It can be a lot of work. But it can be done. Getting your house ready to sell in thirty days. The goals being available by the Spring 2019 Market, and getting top dollar. Expert Realtors will tell you that with motivation, hard work and focus it can be done.
Disconnect personally to your home. Invite a friend or family member over to look around to see what you do not. Fresh eyes can see where repairs are needed – it’s funny how a homeowner misses something simple that they see every day – and can be fixed easily.
Depersonalize rooms. Pack up photographs, family heirlooms, Buyers have a tough time seeing past the personal. They will need to imagine their own photos, art and other effects in the home without the distraction. It’s OK to leave a few framed photos around to make the home seem inviting and well lived in.
Declutter. Box up books from bookcases. Pack up knickknacks. Clean kitchen and bathroom counters. This can also mean removing extra pieces of furniture to be able to show the full potential of a room’s size.
Consider hiring someone to come in and make your home shine. Someone to clean beyond the usual day to day or weekly cleaning. Remember the first impression is the strongest. Dirty floors, dusty surfaces, and bad smells can ruin that first visit to your home. Empty out closets, drawers, under beds, and kitchen cabinets. Less makes everything appear more.
Paint the walls. Stick to whites, light grays, and light beiges that will make your home appear bigger, brighter and more welcoming. Adding a fresh coat of paint to your home will also help cover the wall’s imperfections and convey a blank slate to potential buyers.
Spruce up the exterior of the home, even consider hiring a landscaping company. Plenty of times, buyers pull up to a home only to back out because they don’t like the way the exterior looks. Get rid of dead plants, trim overgrown bushes and trees, freshen up the ground cover, add flowers that will survive the March temperatures for a punch of color. Adding new hardware to the front door or giving it a fresh coat of paint is a cheap thing to do and can speak volumes.

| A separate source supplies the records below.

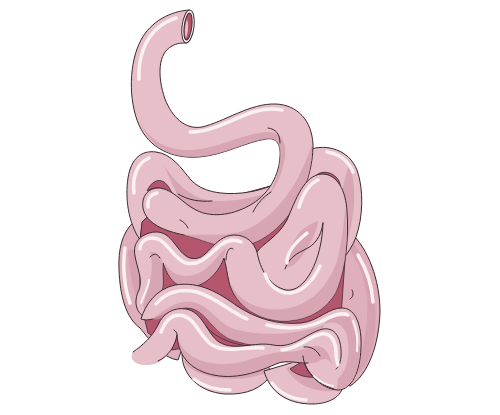
<!DOCTYPE html>
<html lang="en">
<head>
<meta charset="utf-8">
<title>Small intestine</title>
<style>
:root{--paper:#fff;--flesh:#e6bfc8;--flesh-back:#dfb0bb;--shade:#d39dac;--gap:#b4566e;--light:#fbf1f3;--line:#3d2b31}
html,body{margin:0;background:var(--paper);overflow:hidden}
svg{display:block;width:500px;height:415px}
.tube{fill:var(--flesh);stroke:var(--line);stroke-width:1;stroke-linejoin:round}
.back{fill:var(--flesh-back)}
.gap{fill:var(--gap);stroke:var(--line);stroke-width:.8}
.shade{fill:var(--shade);opacity:.75}
.light{fill:none;stroke:var(--light);stroke-width:3.5;stroke-linecap:round;stroke-linejoin:round}
.fine{stroke-width:2}
.crease{fill:none;stroke:var(--line);stroke-width:1;stroke-linecap:round}
</style>
</head>
<body>
<svg viewBox="0 0 500 415" role="img" aria-label="Drawing of the small intestine">
  <g id="rear-loops">
    <path class="tube back" d="M134 222C122 232 118 250 119 270C120 296 126 318 140 328C150 340 162 358 178 360L200 300L165 225Z"/>
    <path class="shade" d="M128 250C130 285 138 310 152 326L165 318L150 250Z"/>
    <path class="light" d="M125 248C122 268 125 290 130 303"/>
    <path class="tube back" d="M350 232C368 248 380 280 380 312C379 345 368 375 350 386L330 380L320 290Z"/>
    <path class="shade" d="M351 252C366 275 370 300 366 328C364 352 357 368 349 378C360 377 370 362 374 340C380 305 371 265 351 240Z"/>
    <path class="light" d="M358 255C367 270 372 286 373 302"/>
    <path class="crease" d="M352 290C354 294 353 297 350 299"/>
    <path class="tube" d="M182 354C182 374 198 392 225 394C248 395 262 388 272 374L260 350Z"/>
    <path class="shade" d="M184 362C198 380 240 384 268 372L262 360L190 352Z"/>
    <path class="light" d="M194 379C204 387 216 390 230 390"/>
    <path class="tube" d="M264 371C270 392 287 404 312 404C330 404 342 396 343 385L318 355Z"/>
    <path class="shade" d="M286 368C298 388 320 394 340 390L320 356Z"/>
    <path class="light" d="M272 383C280 394 292 399 306 400"/>
    <path class="gap" d="M290 369C297 376 308 378 318 377L308 358Z"/>
  </g>

  <path id="hollow" class="gap" d="M140 200L200 205L300 178L335 175L345 260L340 330L300 355L200 345L172 350L148 333L140 300Z"/>

  <g id="upper-loops">
    <path class="tube" d="M140 240C128 222 125 198 128 178C131 158 142 150 156 152C172 154 181 168 191 180C202 192 222 195 242 193C260 191 272 186 284 180L272 205L225 225L180 220L160 205L142 222Z"/>
    <path class="shade" d="M164 166C176 182 190 199 214 201C240 202 262 196 276 188L265 206L215 218L185 211Z"/>
    <path class="light" d="M134 193C132 177 137 163 149 158"/>
    <path class="gap" d="M147 191C151 182 158 178 164 182C169 186 171 191 173 195C163 187 155 186 147 191Z"/>
    <path class="crease" d="M178 194C188 200 199 202 212 201"/>
    <path class="tube" d="M308 150C327 143 349 150 357 170C364 190 363 217 356 237C353 246 347 254 342 260L320 205L302 190Z"/>
    <path class="shade" d="M349 165C357 184 355 215 348 238L344 242L342 190Z"/>
    <path class="light" d="M327 152C340 154 349 162 353 172"/>
    <path class="gap" d="M314 178C318 171 329 170 336 177C340 181 341 186 340 190C333 178 323 174 314 178Z"/>
    <path class="gap" d="M300 194C307 183 312 178 318 176L304 213L290 229Z"/>
  </g>

  <g id="descending-tube">
    <path class="tube" d="M190 10C171 11 151 21 141 40C129 62 128 100 139 125C149 148 172 159 199 157C224 155 246 142 266 139C277 137 281 145 280 157C279 174 270 193 252 204C236 214 213 219 196 210C182 203 174 190 160 188C148 187 141 197 143 208C146 224 165 231 184 235C202 239 214 247 235 247C260 246 281 228 295 206C307 187 313 165 313 145C312 120 297 105 276 104C250 103 224 122 202 127C185 130 172 117 165 99C157 76 158 53 172 46C177 43 182 43 187 43C194 38 196 15 190 10Z"/>
    <path class="shade" d="M140 122C151 143 170 151 192 150C220 148 244 133 268 132C282 132 287 143 285 157C282 178 272 194 260 204C273 192 280 173 280 157C281 145 277 137 266 139C246 142 224 155 199 157C172 159 151 148 140 122Z"/>
    <path class="shade" d="M183 235C210 234 232 237 250 228C272 217 289 195 299 176C306 161 310 151 312 145C313 168 305 190 295 206C281 228 260 246 235 247C214 247 202 239 183 235Z" opacity=".3"/>
    <path class="light" d="M139 79C138 58 145 38 159 27C165 22 170 20 176 18"/>
    <path class="light" d="M190 132C210 133 232 119 253 112C263 109 273 108 282 110"/>
    <path class="light" d="M148 207C147 199 151 194 157 193"/>
    <path class="crease" d="M268 128C276 129 280 134 280 143M180 220C184 222 186 224 188 228M253 212C257 204 263 197 271 192"/>
    <ellipse cx="188" cy="26.500" rx="6" ry="16.500" transform="rotate(7 188 26.500)" fill="var(--light)" stroke="var(--line)"/>
    <ellipse cx="188" cy="26.500" rx="3.800" ry="13.500" transform="rotate(7 188 26.500)" fill="var(--gap)" stroke="var(--line)"/>
    <path d="M187 19C189 25 188 33 186 38C184 33 185 25 187 19Z" fill="var(--flesh)"/>
  </g>

  <g id="middle-coil">
    <path class="tube" d="M322 174C337 174 346 190 347 212C349 235 346 268 337 290C327 311 305 322 281 321C253 319 234 302 229 282C227 273 226 265 224 258C217 275 204 287 188 287C175 287 168 277 163 263C162 276 165 285 161 293C157 301 154 312 147 318C136 314 133 302 139 290C143 279 137 268 135 256C132 242 142 233 155 232C173 231 176 253 190 258C208 263 212 236 234 235C247 235 254 243 257 252C262 244 278 237 287 220C296 199 304 175 322 174Z"/>
    <path class="shade" d="M230 283C240 303 260 311 283 309C310 306 328 287 337 261C341 246 344 226 345 208C349 235 346 268 337 290C327 311 305 322 281 321C253 319 235 303 230 283Z"/>
    <path class="shade" d="M164 262C171 276 186 279 199 273C212 267 218 254 226 248C222 272 204 287 188 287C175 287 168 277 164 262Z"/>
    <path class="shade" d="M150 252C155 270 149 285 143 306L148 317C154 312 157 301 161 293C165 285 162 276 163 263C160 255 155 251 150 252Z"/>
    <path class="crease" d="M257 252C260 269 269 286 286 290C305 293 322 260 323 223"/>
    <path class="tube" style="stroke:none" d="M259 254C266 245 278 239 287 224C297 207 304 190 321 188L322 223C321 258 306 290 287 289C271 286 262 270 259 254Z"/>
    <path class="shade" d="M300 232C292 244 286 252 285 266C289 271 299 262 306 250C313 239 317 230 318 221C311 224 306 226 300 232Z"/>
    <path class="crease" d="M323 223C321 237 315 245 304 250C293 255 288 261 285 269"/>
    <path class="light" d="M287 263C286 252 297 241 307 233M299 207C303 194 309 184 318 180"/>
    <path class="light" d="M140 249C140 240 150 235 160 240C170 246 174 259 186 263C202 267 212 251 222 244C228 240 235 239 241 242"/>
    <path class="light" d="M265 274C269 286 279 294 291 293C304 291 314 279 320 266"/>
    <path class="crease" d="M150 257C154 253 157 253 160 258M226 260C226 251 230 246 233 249"/>
    <path class="light fine" d="M141 303C143 296 148 289 149 280"/>
  </g>

  <g id="lower-coil">
    <path class="tube" d="M141 319C145 305 156 289 175 285C200 281 219 293 237 306C257 319 278 325 301 323C319 321 329 307 343 308C356 309 362 326 361 348C360 371 352 390 338 390C321 389 304 372 303 356C303 348 310 344 316 341C295 348 260 349 235 341C212 334 207 310 189 308C171 306 156 324 141 319Z"/>
    <path class="shade" d="M152 319C167 308 177 300 193 302C212 306 217 325 238 330C267 337 301 334 326 324C338 319 347 328 348 342C350 359 345 374 338 378L337 389C352 390 360 371 360 348L350 316L328 318L316 341C295 348 260 349 235 341C212 334 207 310 189 308C171 306 166 322 152 319Z"/>
    <path class="light" d="M156 304C166 292 181 288 197 292C215 297 229 311 247 319M267 325C287 330 306 328 320 322C331 317 340 311 348 315"/>
    <path class="light fine" d="M353 321C357 330 358 340 357 351"/>
    <path class="gap" d="M206 326C216 340 240 347 263 347C284 347 301 344 316 340C304 350 271 352 245 353L214 347Z"/>
  </g>

  <g id="terminal-tube">
    <path class="tube" d="M133 352C143 345 152 337 158 325C163 313 174 307 186 309C203 312 207 334 219 342C236 352 254 341 273 345C294 349 306 333 323 329C337 327 342 341 341 357C340 364 338 367 335 368C329 359 326 357 319 361C309 367 290 359 276 364C254 374 230 381 206 373C188 367 178 354 177 335C175 345 168 359 155 364C148 366 140 365 136 363Z" style="stroke:none"/>
    <path class="shade" d="M178 339C185 357 203 364 224 364C247 364 263 352 285 352C302 352 309 345 318 346C329 348 330 360 334 367C328 357 325 358 319 361C309 367 290 359 276 364C254 374 230 381 206 373C188 367 179 354 178 339Z"/>
    <path d="M132 353C131 358 132 361 137 363C144 366 153 364 158 361L148 350Z" fill="var(--flesh)"/>
    <path class="crease" d="M133 352C143 345 152 337 158 325C163 313 174 307 186 309C203 312 207 334 219 342C236 352 254 341 273 345C294 349 306 333 323 329C337 327 342 341 341 357C340 364 339 367 336 369M158 361C169 356 175 346 177 335C177 333 176 331 174 330M177 335C178 354 188 367 206 373C230 381 254 374 276 364C287 359 299 364 308 363"/>
    <path class="light" d="M161 332C166 319 174 313 184 316C196 320 201 338 212 345C227 354 246 346 263 348"/>
    <path class="light" d="M282 350C298 349 308 337 321 334C332 332 336 343 336 353C336 358 337 361 338 365"/>
    <path class="crease" d="M304 347C311 346 317 350 320 356M303 356C304 370 317 384 334 389"/>
    <path class="light fine" d="M314 376C320 382 326 385 333 386"/>
  </g>
</svg>
</body>
</html>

Thirty days is ample enough to get your home ready to sell. Find the best Realtor in your area and have them tell you what you will need to do to sell your home fast. The Spring and Summer selling market are typically the very best time to sell, but forewarning: there will be an increased inventory and the competition will be steep. Buyers will be pickier so you will need your home in it’s best shape as well as priced right.